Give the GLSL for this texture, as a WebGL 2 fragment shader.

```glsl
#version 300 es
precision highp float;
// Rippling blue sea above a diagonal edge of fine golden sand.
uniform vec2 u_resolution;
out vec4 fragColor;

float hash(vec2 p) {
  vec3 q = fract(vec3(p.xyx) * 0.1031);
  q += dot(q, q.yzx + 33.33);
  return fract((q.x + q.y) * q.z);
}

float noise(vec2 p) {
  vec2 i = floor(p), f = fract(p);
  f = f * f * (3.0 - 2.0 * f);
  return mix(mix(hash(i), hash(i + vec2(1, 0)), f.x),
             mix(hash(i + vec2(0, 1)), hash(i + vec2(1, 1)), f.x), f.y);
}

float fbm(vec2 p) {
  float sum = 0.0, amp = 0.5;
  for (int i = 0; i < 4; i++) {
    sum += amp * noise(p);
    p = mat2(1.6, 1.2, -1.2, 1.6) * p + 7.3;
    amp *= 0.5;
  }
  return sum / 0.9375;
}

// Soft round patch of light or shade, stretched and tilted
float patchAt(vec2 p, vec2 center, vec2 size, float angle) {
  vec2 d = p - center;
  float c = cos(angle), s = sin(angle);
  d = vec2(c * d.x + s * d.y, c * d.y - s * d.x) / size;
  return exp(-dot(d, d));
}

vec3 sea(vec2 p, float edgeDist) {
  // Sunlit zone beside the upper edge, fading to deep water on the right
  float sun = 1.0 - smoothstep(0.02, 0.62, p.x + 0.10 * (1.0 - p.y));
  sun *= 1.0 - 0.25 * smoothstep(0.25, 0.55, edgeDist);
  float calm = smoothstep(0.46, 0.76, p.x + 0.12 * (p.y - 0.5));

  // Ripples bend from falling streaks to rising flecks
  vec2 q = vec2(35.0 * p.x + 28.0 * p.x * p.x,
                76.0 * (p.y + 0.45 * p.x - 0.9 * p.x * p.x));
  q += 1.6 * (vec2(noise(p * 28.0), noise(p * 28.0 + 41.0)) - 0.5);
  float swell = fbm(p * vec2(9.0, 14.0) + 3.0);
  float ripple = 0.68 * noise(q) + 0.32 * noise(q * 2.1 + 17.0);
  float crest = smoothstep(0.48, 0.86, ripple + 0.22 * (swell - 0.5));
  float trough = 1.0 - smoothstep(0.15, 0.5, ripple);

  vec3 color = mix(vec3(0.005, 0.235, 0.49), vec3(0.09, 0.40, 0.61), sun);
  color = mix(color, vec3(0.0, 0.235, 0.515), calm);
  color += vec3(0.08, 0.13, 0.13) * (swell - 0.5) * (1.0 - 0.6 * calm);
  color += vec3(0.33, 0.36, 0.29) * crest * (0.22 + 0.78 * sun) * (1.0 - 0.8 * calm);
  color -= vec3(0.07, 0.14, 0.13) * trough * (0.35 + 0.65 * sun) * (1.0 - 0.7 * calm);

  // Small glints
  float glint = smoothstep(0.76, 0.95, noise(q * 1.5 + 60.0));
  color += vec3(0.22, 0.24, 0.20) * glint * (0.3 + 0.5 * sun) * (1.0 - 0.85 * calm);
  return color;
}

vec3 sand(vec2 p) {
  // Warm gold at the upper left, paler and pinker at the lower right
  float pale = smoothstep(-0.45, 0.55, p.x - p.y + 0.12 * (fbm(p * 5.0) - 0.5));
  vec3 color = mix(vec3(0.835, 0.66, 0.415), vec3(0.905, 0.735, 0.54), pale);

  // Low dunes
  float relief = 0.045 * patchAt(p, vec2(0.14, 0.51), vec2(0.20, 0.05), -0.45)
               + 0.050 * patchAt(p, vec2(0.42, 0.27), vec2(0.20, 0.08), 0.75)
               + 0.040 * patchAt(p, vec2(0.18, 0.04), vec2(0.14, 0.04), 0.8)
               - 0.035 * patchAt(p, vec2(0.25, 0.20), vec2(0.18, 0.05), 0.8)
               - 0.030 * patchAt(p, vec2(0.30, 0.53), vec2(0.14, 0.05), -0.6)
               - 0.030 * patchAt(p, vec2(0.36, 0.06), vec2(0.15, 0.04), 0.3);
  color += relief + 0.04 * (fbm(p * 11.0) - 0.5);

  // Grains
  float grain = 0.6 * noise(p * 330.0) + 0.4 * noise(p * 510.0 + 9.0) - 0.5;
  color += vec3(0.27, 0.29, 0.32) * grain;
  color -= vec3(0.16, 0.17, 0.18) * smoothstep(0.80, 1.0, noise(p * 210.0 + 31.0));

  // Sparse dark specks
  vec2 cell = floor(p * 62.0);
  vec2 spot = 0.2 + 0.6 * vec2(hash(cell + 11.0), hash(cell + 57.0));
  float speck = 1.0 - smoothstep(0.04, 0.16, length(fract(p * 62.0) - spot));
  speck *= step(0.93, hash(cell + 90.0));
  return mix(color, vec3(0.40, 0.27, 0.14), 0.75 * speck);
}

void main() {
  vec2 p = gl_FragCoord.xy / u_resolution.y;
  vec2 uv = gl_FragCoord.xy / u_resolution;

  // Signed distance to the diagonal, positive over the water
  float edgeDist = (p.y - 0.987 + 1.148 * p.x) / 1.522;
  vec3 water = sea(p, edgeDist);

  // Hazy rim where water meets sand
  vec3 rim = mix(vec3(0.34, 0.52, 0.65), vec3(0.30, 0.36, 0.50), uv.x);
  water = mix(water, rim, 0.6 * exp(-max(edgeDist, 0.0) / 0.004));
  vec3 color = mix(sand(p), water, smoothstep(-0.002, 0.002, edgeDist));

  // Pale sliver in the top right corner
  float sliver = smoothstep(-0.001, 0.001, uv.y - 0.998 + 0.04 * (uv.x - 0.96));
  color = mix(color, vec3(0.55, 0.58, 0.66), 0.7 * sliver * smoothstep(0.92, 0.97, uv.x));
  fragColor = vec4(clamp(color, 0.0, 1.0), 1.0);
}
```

> Exercise description:
Now copy each line of the entries that mentions "return".

> Worked solution:
  return fract((q.x + q.y) * q.z);
  return mix(mix(hash(i), hash(i + vec2(1, 0)), f.x),
  return sum / 0.9375;
  return exp(-dot(d, d));
  return color;
  return mix(color, vec3(0.40, 0.27, 0.14), 0.75 * speck);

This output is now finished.